Post-tensioned concrete in-situ (i.e. formed on site) was first developed in the 1960s. This form of construction has become prevalent throughout the UK, Singapore, Philippines, Australia and the United States.
Until recently, pre-cast concrete construction was the default construction method in this country. However, there are three developments in the past decade or so that have led to post-tensioned slabs becoming much more popular in multi-storey developments.
Firstly, we’ve seen the emergence of material supply chain pressures that have extended construction programmes.
Secondly, seismic events have revealed fundamental structural deficiencies in older construction techniques, leading to a re-appraisal of the place of pre-cast concrete.
Finally, we have imported overseas labour who are unfamiliar with pre-cast construction. As a result, many local buildings that would have been earmarked for precast construction at the feasibility stage are no longer stacking up as commercially viable.
Why not use steel instead?
Of course, concrete isn’t the only material suitable for high-rise structures. But steel-based construction brings its own issues.

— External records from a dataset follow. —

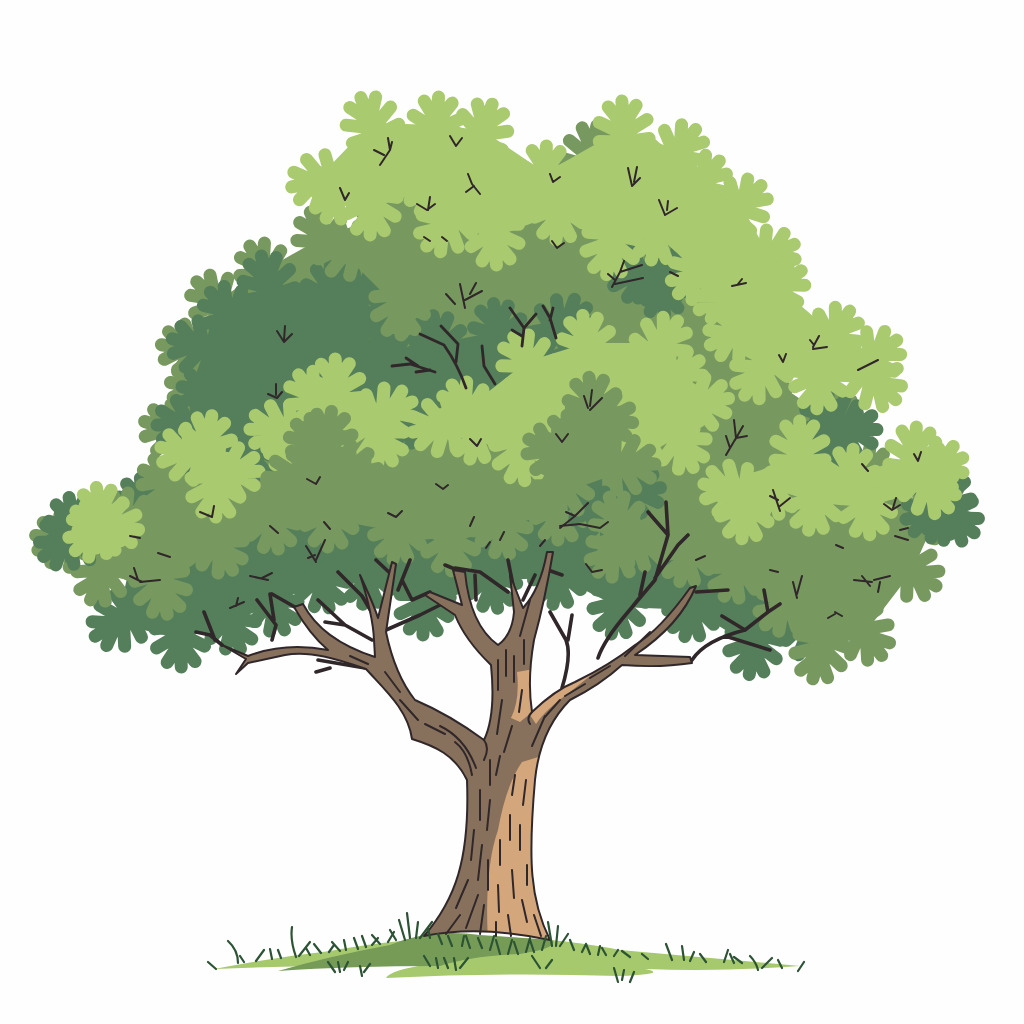
<!DOCTYPE html>
<html lang="en">
<head>
<meta charset="utf-8">
<title>Tree</title>
<style>
:root{--paper:#fefefe;--light:#aaca70;--mid:#77995f;--dark:#547f5a;--bark:#87715c;--sun:#d3a67c;--ink:#30272a;--blade:#2d5335;--grass:#a5c96c;--shade:#759b57}
html,body{margin:0;width:1024px;height:1024px;overflow:hidden;background:var(--paper)}
svg{display:block}
.leaf{fill:none;stroke-width:13;stroke-linecap:round;stroke-linejoin:round}
.light{fill:var(--light);stroke:var(--light)}
.mid{fill:var(--mid);stroke:var(--mid)}
.dark{fill:var(--dark);stroke:var(--dark)}
.mass{stroke-width:14;stroke-linejoin:round}
.mass .light,path.light{marker-start:url(#leaf-light);marker-mid:url(#leaf-light)}
.mass .mid{marker-start:url(#leaf-mid);marker-mid:url(#leaf-mid)}
.mass .dark{marker-start:url(#leaf-dark);marker-mid:url(#leaf-dark)}
.lines{fill:none;stroke:var(--ink);stroke-width:2;stroke-linecap:round;stroke-linejoin:round}
.limbs{stroke-width:3.6}
.blades{stroke:var(--blade);stroke-width:2.2}
</style>
</head>
<body>
<svg width="1024" height="1024" viewBox="0 0 1024 1024" role="img" aria-label="Leafy green tree on a strip of grass">
<defs>
<path id="leaf" d="M0 8V-35M0 6L-25 4M0 6L25 4M0-2L-24-15M0-2L24-15M0-10L-14-30M0-10L14-30"/>
<marker id="leaf-light" markerUnits="userSpaceOnUse" markerWidth="90" markerHeight="90" overflow="visible" orient="auto"><use href="#leaf" class="leaf" stroke="#aaca70"/></marker>
<marker id="leaf-mid" markerUnits="userSpaceOnUse" markerWidth="90" markerHeight="90" overflow="visible" orient="auto"><use href="#leaf" class="leaf" stroke="#77995f"/></marker>
<marker id="leaf-dark" markerUnits="userSpaceOnUse" markerWidth="90" markerHeight="90" overflow="visible" orient="auto"><use href="#leaf" class="leaf" stroke="#547f5a"/></marker>
<path id="trunk-shape" d="M424 936C455 900 470 860 467 780C455 755 435 746 412 739C408 710 385 690 366 669C340 660 310 650 285 655L248 663L236 674L246 659L222 645L248 656Q285 642 328 650Q310 635 294 607L303 604Q322 640 375 657L374 640Q373 615 360 575Q374 605 378 618L392 562L396 564L386 632Q395 675 415 700Q450 715 484 740Q496 715 491 665Q465 640 455 615L425 595L430 592L462 605L453 570L465 572Q470 625 498 645Q512 635 514 612L510 575L523 608Q540 590 547 552L553 552Q545 600 534 640Q527 680 532 712Q555 690 575 682Q610 665 635 645Q660 630 690 588L696 586Q680 625 635 655L690 657L692 663Q660 668 622 665Q600 685 570 700Q540 730 535 780C528 860 530 900 550 940Q480 925 424 936Z"/>
<clipPath id="trunk-clip"><use href="#trunk-shape"/></clipPath>
</defs>

<rect width="1024" height="1024" fill="var(--paper)"/>

<g id="ground">
<path fill="var(--grass)" d="M214 969Q270 958 330 951Q400 938 480 936Q560 938 620 950Q710 958 800 966Q720 972 645 969Q670 974 620 976Q500 972 386 978Q390 970 430 964Q320 965 214 969Z"/>
<path fill="var(--shade)" d="M278 971Q330 956 390 945Q430 928 480 935L552 940Q560 948 520 954Q470 956 440 966Q350 966 278 971Z"/>
</g>

<g id="crown" class="mass">
<path class="dark" d="M150 510L400 480L650 470L850 540L808 628L755 640L695 603L620 600L560 570L490 574L425 600L370 570L320 574L270 598L228 616L180 632L125 618Z"/>
<path class="mid" d="M70 542L130 526L175 485L178 432L205 388L196 350L222 306L268 276L325 244L390 220L590 160L700 250L760 380L826 425L860 480L930 514L906 568L860 628L822 645L790 600L740 565L690 548L625 530L560 505L500 520L450 536L400 525L330 512L270 515L215 540L160 580L105 568Z"/>
<path class="dark" d="M75 532L78 534L72 536Z"/>
<path class="dark" d="M207 440L192 424L216 395L206 348L234 318L270 290L330 300L358 296L350 330L385 370L400 400L310 425L250 445Z"/>
<path class="dark" d="M380 362L440 350L500 338L558 328L540 360L500 390L410 410Z"/>
<path class="dark" d="M590 497L626 494L605 500Z"/>
<path class="dark" d="M645 275L672 272L660 280Z"/>
<path class="dark" d="M835 425L842 430L838 433Z"/>
<path class="dark" d="M944 508L946 512L940 511Z"/>
<path class="mid" d="M402 225L410 215L440 255L400 300L350 250Z"/>
<path class="light" d="M326 180L374 130L436 132L480 137L545 181L624 136L674 157L696 187L736 210L762 258L772 290L830 340L868 360L870 376L820 374L764 366L742 330L728 290L702 268L660 226L612 240L560 205L494 230L450 220L436 180L372 200L340 186Z"/>
<path class="light" d="M738 492L800 456L850 484L914 462L930 470L925 482L866 500L816 496L772 480L746 504Z"/>
<path class="light" d="M447 425L470 415L530 368L588 350L658 350L670 380L694 404L678 436L640 428L600 398L560 410L520 446L478 425Z"/>
<path class="light" d="M285 430L318 404L336 394L380 416L376 430L330 415L292 436Z"/>
<path class="light" d="M195 455L205 450L224 472L216 482Z"/>
<path class="light" d="M102 522L104 524L100 526Z"/>
<path class="mid" d="M594 412L598 418L590 425Z"/>
<path class="mid" d="M320 450L326 446L345 470L300 475Z"/>
<path class="mid" d="M560 455L570 450L620 465L565 485Z"/>
<path class="mid" d="M622 530L634 540L620 545Z"/>
</g>

<g id="limbs" class="lines limbs">
<path d="M562 688Q572 655 566 640L550 612M568 640L572 615M598 658Q604 640 628 612L655 580L668 535L648 512M668 535L666 502M655 578L678 545L688 535M628 612L640 597M640 595L645 572M692 660Q705 640 745 630L768 612L780 604M768 612L764 590M725 636L770 650M745 630L722 616M696 592L728 590M300 610L272 594M272 640L276 625L257 600M274 620L270 594M375 618L362 596L338 572M386 630L420 615L440 605M330 668L316 672M365 668L318 660M372 640L345 625L318 600M345 625L325 622M430 592L412 600L402 580M462 572L445 565M508 592L480 572L455 568M523 600L535 575M548 570L562 575M514 590L508 560M398 590L410 560M222 645L210 635L196 632M215 640L204 612M392 575L376 560M476 600L475 575"/>
</g>

<g id="trunk">
<use href="#trunk-shape" fill="var(--bark)"/>
<g clip-path="url(#trunk-clip)">
<path fill="var(--sun)" d="M488 942Q484 870 498 830Q506 785 522 762L545 755V860L560 945ZM517 672L540 668L532 712L520 722L511 718Q520 700 517 672ZM530 715Q560 685 600 668L570 692Q545 710 536 724Z"/>
</g>
<use href="#trunk-shape" class="lines" stroke-width="2.5"/>
<g class="lines" stroke-width="1.6">
<path d="M484 740Q490 748 484 760M532 712Q526 718 530 724M440 726Q465 738 476 768M425 724L445 734M455 742Q468 752 472 775M400 700L418 720M385 672L400 692M350 656L368 664M498 660V690M506 650V676M514 656V682M502 700L497 734M512 726L504 752M524 640V664M530 600L520 636M522 690L519 712M545 716L532 746M560 700L544 718M585 684L565 696M610 666L590 678M650 632L625 656M490 760V785M500 756L496 775M480 790V820M474 830L471 860M490 800L487 830M482 845L478 880M468 880L456 908M478 895L466 928M488 860V890M460 915L446 934M484 905L480 934M515 775L512 795M526 780L523 805M510 815V840M520 825V850M500 840V865M527 865V885M512 870L514 898M498 885L499 912M522 900L527 922M508 915L511 936M534 915L541 936M496 922V936"/>
</g>
</g>

<g id="twigs" class="lines">
<path d="M380 165L390 150L388 138M384 155L374 150M390 150L392 142M456 146L450 136M456 146L462 138M345 200L340 188M345 200L349 193M480 194L472 184L468 174M474 186L466 192M553 182L550 174M553 182L560 177M632 186L628 168M632 186L640 178M634 182L637 167M665 215L659 200M665 215L677 208M667 210L668 201M427 210L417 204M427 210L435 204M428 210L430 197M430 241L424 237M447 241L442 237M557 248L552 241M557 248L564 243M612 287L620 272L642 265M620 272L624 261M615 280L608 274M615 284L643 278M678 276L670 272M732 286L746 283M738 284L742 279M455 304L446 294M465 308L460 284M465 300L482 291M470 294L476 283"/>
<path d="M284 342L277 331M284 342L292 334M284 340L285 326M277 398L268 394M277 398L282 392M276 395L276 384M813 349L827 347M813 347L819 336M814 345L810 340M783 362L779 355M783 362L786 354M858 370L874 362L878 360M590 410L602 398M588 408L584 396M590 406L592 390M562 442L556 434M562 442L568 434M477 446L470 439M477 446L481 439M726 455L736 438L747 436M736 438L734 420M730 448L726 436M735 440L743 426M316 484L307 479M316 484L320 477M443 489L436 484M443 489L448 485M780 511L773 490M780 506L790 498M778 500L770 496M892 510L900 505M892 510L884 504M893 508L896 498M918 461L914 454M918 461L921 452M862 464L868 471"/>
<path d="M466 388Q458 365 444 345L420 334M456 362L458 344L441 326M495 384L484 366L482 346M435 372L410 364L392 366M418 366L406 358M430 370L416 372M522 346L524 328L510 308M524 328L536 314M522 336L512 330M556 338L550 318L543 306M550 320L553 308" stroke-width="2.8"/>
<path d="M560 528L575 516L588 503M560 526L580 524L600 528L608 522M575 516L566 512M316 562L306 546M316 560L325 540M315 555L308 558M212 517L200 512M212 517L214 506M330 529L324 522M396 517L388 513M396 517L402 511M278 533L270 526M140 538L130 536M170 557L158 553M142 582L130 576M140 582L160 580M138 580L134 568M268 580L250 576M262 578L272 573M230 608L244 602M236 606L238 598M797 598L793 582M797 594L802 576M770 570L778 572M870 586L862 576M872 582L854 580M874 580L890 576M880 582L878 592M900 530L908 528M895 536L908 540M843 548L836 545M835 614L828 618M835 612L842 616M470 526L474 517M486 548L490 542M500 540L504 532M540 546L545 540M592 572L586 564M592 572L602 570M696 560L705 556"/>
</g>

<g id="grass" class="lines blades">
<path d="M216 969L208 962M238 963Q238 950 228 941M244 962L240 956M256 961L264 950M272 959L270 949M281 958L278 950M296 957Q290 940 292 927M299 956L310 942M310 955L306 948M321 953L314 944M329 952L334 945M340 951L332 942M346 950L344 940M358 949L354 938M366 947L362 936M372 945L378 938M380 944L372 935M388 942L394 932M396 940L390 930M405 940L399 920M410 938L407 913M416 938L418 922M420 938L432 922M430 938L428 928M442 944L438 934M452 946L448 936M462 946L464 936M470 948L466 936M482 948L478 938M490 950L494 936M500 954L496 940M508 954L512 940M518 954L514 942M526 952L530 938M534 952L530 940M542 950L546 936M552 946L548 922M556 946L558 926M560 946L568 934M574 950L570 940M582 952L586 944M590 954L586 944M598 955L600 946M606 955L602 948M614 956L618 950M630 957L622 951M648 959L642 954M672 960L666 944M684 960L682 946M690 961L694 952M706 962L700 954M724 962L728 950M734 963L730 954M742 963L734 957M758 970Q756 962 750 956M762 968L772 958M782 968L778 960M798 971L804 962M335 972L328 962M340 972L338 962M344 970L348 962M362 976L360 966M364 972L370 964M430 966L424 956M438 968L436 958M448 968L444 958M456 970L454 958M460 968L468 958M540 968L532 956M546 968L552 960M618 982L614 968M622 980L624 970M630 982L634 972"/>
</g>
</svg>
</body>
</html>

Steel is subject to a volatile pricing index, leading to unpredictable material costs. It also requires expensive coatings for fire and corrosion protection that in turn necessitate ongoing maintenance.
Both steel and pre-cast construction also require significant crane time on site, and need larger cranes due to the size of the components being transported and lifted into place. With elevated post-tensioned slab construction, it is possible for the entire structure to be poured on site, significantly reducing crane dependency.
We look forward to showcasing a number of premier construction projects, from luxury apartments and hotels though to student accommodation, carparks and shopping malls – all of which take advantage of the flexibility and security of elevated post-tensioned slab-based construction.